In a tradition hounded by various dictations (Rodchenko’s “death of painting” stands out, in particular), Brennan’s work contests the monomaniacal with gestural variety.  While tangible in paint, each mark happily alludes elsewhere. Imagery is invited by the shapes, similar to the shapes that compose an inkblot test, yet the maneuvers themselves appear to be the main takeaway. A hay-maker and a flick of the wrist exist in the same toolkit and thus perform together on the surface. Accident and intention are allowed to commingle as natural extensions to an entire spectrum of signals. Some are learned, others are improvised.  Gesticulations recorded in paint, as if to remind of what happened prior and inform the next session going forward.

It is telling that Tomoharu Murakami is mentioned in one of Brennan’s titles. His paintings, also monochrome, are known for their rigorous approach to both material and method. Murakami builds up the surface with a nuanced mix of oil and charcoal powder and works them over weeks or months in a monastic fashion. There is a deliberateness to these works that appears just as well in Brennan’s, with a few notable distinctions. The handling, for instance, is a matter of cutting into the pigment present, rather than accumulating it layer by layer. Instead of a meditation over separate instances, Brennan punctuates each painting in a single stretch, as if to give the moment it’s due and let the rest of life shape around it, unimpeded.

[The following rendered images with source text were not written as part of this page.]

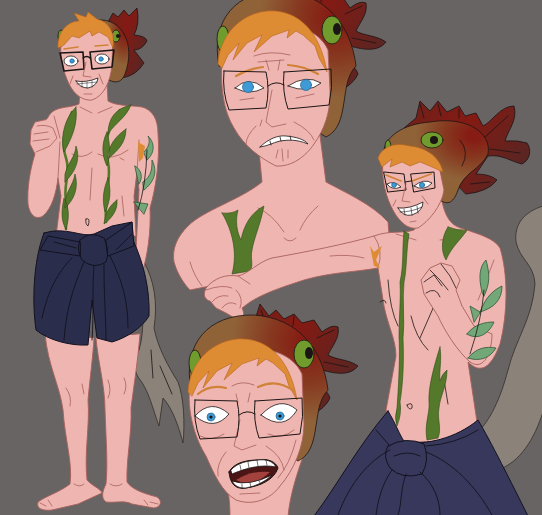
<!DOCTYPE html>
<html lang="en">
<head>
<meta charset="utf-8">
<title>Character sheet: man in a fish hat</title>
<style>
:root{--ground:#686464;--skin:#efb6b1;--skin-line:#a9605c;--ink:#1c1515;--hair:#de8c33;--weed:#54792a;--leaf:#72a878;--eye:#6f9c2d;--iris:#3f9bd6;--cloth:#2b2d4c;--cloth-light:#37385b;--tail:#8b8279}
html,body{margin:0;overflow:hidden;background:var(--ground)}
svg{display:block;width:542px;height:515px}
path,ellipse,circle{stroke-linejoin:round;stroke-linecap:round}
.skin{fill:var(--skin);stroke:var(--skin-line);stroke-width:.9}
.crease{fill:none;stroke:var(--skin-line);stroke-width:.8}
.ink{fill:none;stroke:var(--ink);stroke-width:.8}
.frame{fill:none;stroke:var(--ink);stroke-width:1}
.hair{fill:var(--hair);stroke:#b8621f;stroke-width:.6}
.brow{fill:none;stroke:#d08238;stroke-width:2.2}
.hat{fill:url(#hat-shade);stroke:var(--ink);stroke-width:.8}
.fin{fill:url(#fin-shade);stroke:var(--ink);stroke-width:.8}
.fish-eye{fill:var(--eye);stroke:var(--ink);stroke-width:.8}
.dark{fill:var(--ink)}
.white{fill:#fff;stroke:var(--ink);stroke-width:.8}
.iris{fill:var(--iris);stroke:#23628f;stroke-width:.7}
.weed{fill:var(--weed);stroke:#2f4a18;stroke-width:.6}
.stem{fill:none;stroke:var(--weed);stroke-width:2.6}
.leaf{fill:var(--leaf);stroke:#33573c;stroke-width:.8}
.cloth{fill:var(--cloth);stroke:#12121f;stroke-width:1}
.cloth-light{fill:var(--cloth-light);stroke:#12121f;stroke-width:1}
.fold{fill:none;stroke:#12121f;stroke-width:.9}
.tail{fill:var(--tail);stroke:#3b3532;stroke-width:.9}
</style>
</head>
<body>
<svg viewBox="0 0 542 515" role="img" aria-label="Four poses of a red-haired man with glasses, a fish hat and seaweed vines">
<defs>
<radialGradient id="hat-shade" cx=".86" cy=".18" r=".55">
<stop offset=".1" stop-color="#861c14"/><stop offset=".5" stop-color="#86381f"/><stop offset="1" stop-color="#8f6238"/>
</radialGradient>
<linearGradient id="fin-shade" x1="0" y1="0" x2="1" y2=".5">
<stop offset="0" stop-color="#6d211b"/><stop offset=".5" stop-color="#841a13"/><stop offset="1" stop-color="#5b2522"/>
</linearGradient>
<g id="large-hat">
<path class="fin" d="M262 0L272 -8 283 -4 288 -20 297 -8 304 -14 312 -5 322 -10 330 -1 342 -4 350 8Q360 0 366 3C368 14 360 22 356 31C364 36 376 35 386 42C378 52 364 50 350 46L346 64Q356 66 358 74Q354 84 338 92Z"/>
<path class="ink" d="M345 14L362 6M352 38L376 43M289 -14L294 0M322 -8L321 2"/>
<path class="hat" d="M219 66C210 20 236 -10 282 -9C326 -6 351 25 356 66C346 76 346 92 343 108C340 126 334 133 326 137L312 128 300 40Z"/>
<ellipse class="fish-eye" cx="223" cy="39" rx="6" ry="13"/>
<ellipse class="fish-eye" cx="332" cy="30" rx="10" ry="14"/>
<ellipse class="dark" cx="337" cy="29" rx="4" ry="6"/>
</g>
<path id="large-fringe" class="hair" d="M218 64C219 38 238 14 267 11C297 9 320 30 327 72L319 58 315 46 303 35 296 31 287 38 289 30 272 36 254 52 262 35 247 43 233 60 239 43 228 55 222 68Z"/>
<g id="large-glasses" class="frame">
<path d="M224 71L266 72Q270 89 266 108L229 110Q222 92 224 71ZM284 72L331 69Q333 88 329 105L288 109Q282 92 284 72ZM268 86Q276 80 284 85"/>
</g>
</defs>

<rect width="542" height="515" fill="var(--ground)"/>

<g id="standing-pose">
<path class="tail" d="M144 262C154 280 158 302 154 328C158 348 168 366 178 382C184 398 185 424 183 443C178 424 172 408 163 398L159 426C153 410 149 390 138 377C134 370 134 362 139 350C145 330 144 300 136 286Z"/>
<path class="ink" d="M151 350L153 378M160 366L172 394"/>
<path class="skin" d="M45 334C48 366 60 386 63 410C65 440 73 464 70 484C60 492 46 496 38 502C36 509 43 511 52 510L78 504 102 493C100 488 92 486 87 480C84 452 90 426 88 400C90 378 93 356 94 338Z"/>
<path class="skin" d="M96 338C98 362 105 386 105 410C106 440 108 464 106 484C102 492 101 498 106 502C116 503 124 500 132 504L154 508C162 507 162 500 157 497C146 494 132 490 127 482C126 460 132 434 131 408C134 384 138 360 140 334Z"/>
<path class="crease" d="M66 388Q72 396 70 406M82 384L84 394M108 380Q112 390 108 398M124 378Q128 386 124 394M40 503L46 506M48 500L52 506M150 502L158 504M144 500L148 505M74 484Q80 488 84 484M110 484Q116 488 122 484"/>
<path class="skin" d="M80 92L79 104C70 108 60 106 52 112C47 117 48 120 44 120L35 122 31 130 30 144 35 154C30 170 27 188 28 204C30 216 36 220 43 216C52 208 56 194 58 178L61 196 56 236H136L134 196 137 172 139 190 136 250 141 276C148 256 151 230 150 208C156 188 160 158 158 134C158 118 152 110 142 107C128 105 116 106 108 101L107 84Z"/>
<path class="crease" d="M37 126Q45 124 53 128L57 138 50 146 36 152M34 134L48 132M33 141L49 139M58 178L60 142M54 116L60 138M137 172L139 140M80 107L92 113M98 113L112 107M72 154Q82 160 92 152M98 154Q112 162 128 150M120 158L124 160M92 168L90 200M122 196L124 216"/>
<path class="ink" d="M86 219Q91 217 88 226Q85 224 86 219"/>
<path class="stem" d="M72 112C62 134 62 146 66 158C71 172 63 186 66 200C68 210 65 218 66 229"/>
<path class="weed" d="M76 107C78 124 72 138 64 152C60 136 65 118 76 107ZM65 174C68 162 75 158 76 146C81 160 75 172 65 182ZM65 204C66 190 73 186 75 174C79 188 74 200 65 208ZM66 229C60 220 62 208 64 198C70 208 69 220 66 229Z"/>
<path class="stem" d="M120 110C106 130 104 146 108 162C112 178 104 196 106 222"/>
<path class="weed" d="M131 105C126 118 116 122 108 134C108 118 116 108 131 105ZM126 129C126 143 118 150 108 159C108 145 116 136 126 129ZM107 132C101 144 102 156 107 166C111 154 110 144 107 132ZM108 178C103 190 102 200 105 212C111 200 111 190 108 178ZM117 200C118 210 112 218 104 224C105 214 109 206 117 200Z"/>
<path class="leaf" d="M144 152C150 146 150 140 148 136C156 144 154 154 147 160ZM143 182C152 176 152 168 152 160C158 172 154 182 144 190ZM134 202L148 204 144 214ZM135 166C142 170 143 178 139 184Z"/>
<path fill="var(--hair)" d="M138 142L145 146 143 158 139 162Z"/>
<path class="ink" d="M147 150Q146 186 138 210"/>
<path class="cloth" d="M44 233C66 226 82 238 94 234L112 226 132 222 133 240C144 264 150 290 149 316C142 328 126 338 112 342L97 338 92 300 88 345C70 346 48 340 36 330C32 302 33 262 44 233Z"/>
<path class="cloth" d="M80 240Q90 230 104 238Q110 250 106 262Q94 270 82 260Q76 250 80 240ZM106 240L132 222 134 246 108 256ZM80 242L48 236 40 250 80 256Z"/>
<path class="fold" d="M84 262C72 290 66 312 64 340M94 266C92 290 94 310 92 340M104 264C104 300 106 320 106 340M110 256C122 280 128 300 128 328M72 258C58 272 48 290 42 318M116 250L132 234M76 248L54 242"/>
<path class="fin" d="M108 22L113 13 118 17 124 10 129 16 137 8Q140 24 134 35Q146 36 147 41Q142 50 134 50L144 63Q136 76 122 78Z"/>
<path class="hat" d="M98 20C122 18 136 44 125 74C122 82 116 84 109 80Z"/>
<ellipse class="fish-eye" cx="116" cy="36" rx="4" ry="6"/><circle class="dark" cx="118" cy="36" r="2"/>
<ellipse class="fish-eye" cx="61" cy="36" rx="3" ry="6"/>
<path class="skin" d="M62 38C58 56 64 73 69 84C75 96 84 101 92 100C104 96 110 82 112 66L113 34C98 20 70 22 62 38Z"/>
<path class="hair" d="M58 48C57 32 68 21 79 21L74 13 86 17 88 12 97 19C109 22 115 32 113 48L108 37 99 32 92 36 90 31 79 38 72 36 64 45Z"/>
<ellipse class="white" cx="71" cy="61" rx="7" ry="5"/><ellipse class="white" cx="102" cy="59" rx="7" ry="5"/>
<circle class="iris" cx="72" cy="61" r="2.2"/><circle class="iris" cx="101" cy="59" r="2.2"/>
<path class="brow" style="stroke-width:1.6" d="M64 49L78 47M95 46L108 45"/>
<path class="frame" style="stroke-width:1.6" d="M60 53L83 52 84 69 64 71ZM90 52L114 50 112 67 92 69ZM83 58Q87 55 90 58"/>
<path class="crease" d="M86 62L83 76 91 77M73 76L70 84M99 74L103 84M84 94L92 94"/>
<path class="white" d="M76 81Q86 83 98 78Q97 86 88 88Q80 88 76 81Z"/>
<path class="ink" style="stroke-width:.5" d="M77 84L97 82M82 82V87M87 82V88M92 81V87"/>
</g>

<g id="worried-bust">
<path class="skin" d="M258 140L262 182C240 200 204 210 188 226C176 238 172 250 174 262C178 276 186 286 190 290L250 278 300 268 390 246 388 222C372 204 344 192 326 182L318 120Z"/>
<path class="crease" d="M258 208Q272 214 284 232M284 238Q290 244 296 238M318 206Q306 216 300 230M190 262Q194 276 202 286"/>
<path class="weed" d="M222 213Q232 214 238 210C235 222 237 232 241 240C244 224 252 212 264 206C260 226 254 238 252 250C250 260 254 264 250 271L232 274C238 252 232 230 222 213Z"/>
<use href="#large-hat"/>
<path class="skin" d="M222 60C220 88 224 112 234 128C244 146 260 158 276 166C292 167 306 156 314 144C324 130 331 112 330 90L328 50C310 10 230 20 222 60Z"/>
<use href="#large-fringe"/>
<path class="white" d="M235 88Q249 75 264 88Q250 96 235 88ZM288 86Q306 74 321 83Q308 94 288 86Z"/>
<circle class="iris" cx="248" cy="87" r="5.5"/><circle class="iris" cx="306" cy="85" r="5.5"/>
<path class="brow" d="M236 76Q248 69 263 67M288 65Q304 66 318 74"/>
<path class="crease" d="M266 60L269 70M280 60L278 70M254 56Q270 50 290 55M258 62L284 60M272 90L266 122 272 127 286 124M262 120L260 126M240 100L254 98M296 98L314 94M256 126Q246 136 246 144M294 122Q310 130 314 140M278 150L276 158M282 149L283 161M288 150L288 158"/>
<path class="white" d="M260 147C268 139 278 135 286 136C296 137 304 139 308 144C296 139 288 140 280 141C272 143 268 146 260 147Z"/>
<path class="ink" d="M270 141L271 145M280 137L281 141M290 136L291 140"/>
<use href="#large-glasses"/>
</g>

<g id="flexing-pose">
<path class="tail" d="M543 206C524 212 514 224 516 242C520 260 534 264 535 284C532 320 516 338 508 370C500 400 490 420 478 432L498 470C520 462 534 440 543 412Z"/>
<path class="skin" d="M420 222L414 230C402 234 390 230 374 236C346 244 306 252 272 258C258 262 248 274 238 276C226 274 214 278 206 288C202 296 206 300 210 301L216 308 226 313 238 320C244 320 245 314 242 308L250 302C266 292 286 286 304 280C332 272 356 272 378 268L384 306C388 326 396 340 396 356L386 410 402 442H480L468 362C484 378 494 360 500 344C508 312 508 274 500 248C494 238 478 234 464 229C452 226 444 220 440 190Z"/>
<path class="crease" d="M206 290Q222 284 232 288M212 302Q218 294 228 296M222 308Q228 300 236 304M240 308Q244 298 236 290M238 276L250 284M330 256Q350 254 364 258M374 236Q384 250 378 268M396 234L416 240M466 232Q450 240 440 240M494 260Q486 282 478 300"/>
<path class="ink" d="M380 302Q385 298 386 303M388 280Q390 310 398 326M411 316Q416 338 428 350M434 306L420 338M444 380L448 404M407 405Q413 401 412 408Q409 411 407 405"/>
<path class="weed" d="M404 231L409 234C406 252 407 268 404 282C402 300 405 320 403 338C404 362 403 384 400 402Q402 414 397 426Q394 418 397 408C399 380 400 356 399 336C399 318 401 298 400 282C404 264 402 250 404 231Z"/>
<path class="weed" d="M448 227Q458 231 467 230C460 241 452 246 446 260C440 250 442 236 448 227ZM440 347C442 360 439 370 440 381Q442 374 447 370C447 386 440 396 439 408C437 420 442 428 438 438L427 440C424 424 430 414 429 402C428 388 434 366 440 347Z"/>
<path class="skin" d="M470 362C458 352 444 330 438 316L424 294 421 280 430 268 441 263 452 266 460 280 456 290 462 306 474 326 492 334C492 352 484 372 470 362Z"/>
<path class="ink" d="M424 282L434 275 442 286M430 270L440 280 448 290M441 264L450 276 456 288M426 293Q436 286 440 297"/>
<path class="leaf" d="M482 292C478 276 480 266 486 260C490 274 490 284 484 296ZM480 312C486 296 494 290 502 286C502 300 494 308 480 312ZM467 334C474 324 486 322 494 322C488 336 476 340 467 334ZM468 358C476 348 486 346 496 348C490 358 480 362 468 358ZM474 322L470 306 480 312Z"/>
<path class="ink" d="M484 290Q482 318 470 354"/>
<path fill="var(--hair)" d="M370 246L374 252 382 246 376 260 380 268 374 266Z"/>
<path class="cloth-light" d="M388 411C396 424 400 436 404 441C426 446 456 438 478 420C490 440 512 484 528 516H314C338 484 358 446 388 411Z"/>
<path class="cloth-light" d="M388 446Q406 436 424 444Q430 460 422 474Q402 480 390 468Q382 456 388 446Z"/>
<path class="fold" d="M390 450C370 460 350 482 338 515M392 470C382 484 378 500 376 515M406 474C400 490 402 504 398 515M420 472C434 484 440 500 440 515M426 452C452 462 476 486 492 515M426 446Q456 444 478 430M394 456Q408 450 420 456M376 430L390 446"/>
<path class="fin" d="M404 128L416 118 420 101 430 111 438 101 447 112 459 106 465 116 476 113 483 126C492 122 500 106 514 106C518 120 508 130 505 141Q518 140 527 143C532 150 530 160 522 164C512 162 502 154 488 156L476 174Q490 174 497 180Q488 192 466 194Z"/>
<path class="ink" d="M484 138L508 116M490 149L520 153M470 184L490 182M420 104L424 118M438 104L441 116M459 109L459 118"/>
<path class="hat" d="M383 158C382 136 404 124 430 122C466 116 492 132 488 154C480 170 464 172 458 190C454 202 448 206 440 200L432 172Z"/>
<ellipse class="fish-eye" cx="432" cy="140" rx="11" ry="8"/><circle class="dark" cx="434" cy="140" r="4"/>
<ellipse class="fish-eye" cx="388" cy="147" rx="3" ry="7"/>
<path class="ink" d="M460 140Q470 152 462 166"/>
<path class="skin" d="M383 158C381 180 386 198 394 212C400 222 408 230 418 228C428 222 442 206 444 190L439 166C420 146 396 146 383 158Z"/>
<path class="hair" d="M378 158C382 146 396 142 410 146C428 148 440 158 443 172L432 167 420 162 410 166 402 162 390 167 392 159 382 167Z"/>
<path class="white" d="M387 184Q394 180 401 187Q392 191 387 184ZM414 186Q424 178 432 183Q424 192 414 186Z"/>
<circle class="iris" cx="394" cy="185" r="2.4"/><circle class="iris" cx="422" cy="185" r="2.6"/>
<path class="brow" style="stroke-width:1.8" d="M386 175L401 181M412 181L431 174"/>
<path class="frame" d="M384 172L404 174 406 190 388 192ZM411 174L434 172 435 188 414 192ZM405 182L411 181"/>
<path class="crease" d="M406 184L402 201 410 202M396 200L393 206M422 196L428 204M410 222L416 221"/>
<path class="white" d="M398 208Q410 209 423 202Q423 211 412 215Q403 217 398 208Z"/>
<path class="ink" style="stroke-width:.6" d="M400 212Q412 212 422 207M404 209L405 215M411 208L412 215M417 206L418 213"/>
</g>

<g id="shocked-head">
<path class="skin" d="M222 466C228 484 230 500 230 516H288C290 496 296 476 304 454Z"/>
<use href="#large-hat" x="-28" y="324"/>
<path class="skin" d="M190 384C186 412 196 440 206 456C214 474 222 492 236 500C252 506 270 500 280 486C294 470 304 446 304 424L302 374C284 334 204 344 190 384Z"/>
<use href="#large-fringe" x="-30" y="328"/>
<path class="white" d="M195 416Q211 398 229 414Q214 432 195 416ZM261 415Q280 395 297 410Q284 432 261 415Z"/>
<circle class="iris" cx="211" cy="417" r="4"/><circle class="iris" cx="280" cy="416" r="4"/>
<circle class="dark" cx="211" cy="417" r="1.6"/><circle class="dark" cx="280" cy="416" r="1.6"/>
<path class="brow" d="M198 394Q210 384 226 388M258 387Q276 378 294 391"/>
<path class="crease" d="M232 386Q242 380 254 385M236 394L238 402M250 393L248 402M240 420L234 446 242 450 256 445M200 436Q212 442 224 434M268 434Q282 440 294 430M226 452Q216 464 218 476M266 446Q282 456 284 470M240 494L260 493M296 440Q290 464 278 478"/>
<path fill="#4b1515" stroke="var(--ink)" d="M229 472C234 462 248 460 258 460C268 458 276 462 278 468C274 480 260 486 246 488C234 490 230 482 229 472Z"/>
<path fill="#a3423d" d="M236 480Q252 470 270 472Q260 482 246 484Z"/>
<path class="white" d="M231 470C238 462 248 461 258 460C266 459 273 461 276 467C262 464 246 468 232 474ZM232 481Q248 487 272 475Q262 485 246 488Q236 489 232 481Z"/>
<path class="ink" style="stroke-width:.6" d="M240 465L241 470M248 462L249 468M257 460L258 466M266 460L267 465M242 484V488M250 483L251 487M259 481L261 484"/>
<use href="#large-glasses" x="-29" y="329"/>
</g>
</svg>
</body>
</html>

Soft Red (for Tomoharu Murakami) is an exclamatory mark to an energetic showing. The jig is present, what with impasto slivers of pigment that seem to float between opaque smoothness and the stained weave of the canvas. With that said, these gestures are unmoored within a shroud-like atmosphere. The band is gone and the sense of time along with it. The white surface, what the artist describes as “the point of departure”, is obscured. It’s a bit unnerving, akin to the point in a journey when a storm rolls in and, looking back, the shelter prior has disappeared from view.

Late Spring reminds of the current season, one that is as much defined by swings in temperature as it is by the actions accomplished within it. While the climate was and continues to be tumultuous, the acts that make up our person are well within reach. It is profundity that is simple enough to forget if not for both rigor and flexibility. Brennan seems to understand this well. Such is art, as well as life, in the making. Process made palpable, whether through painting or by getting up each morning.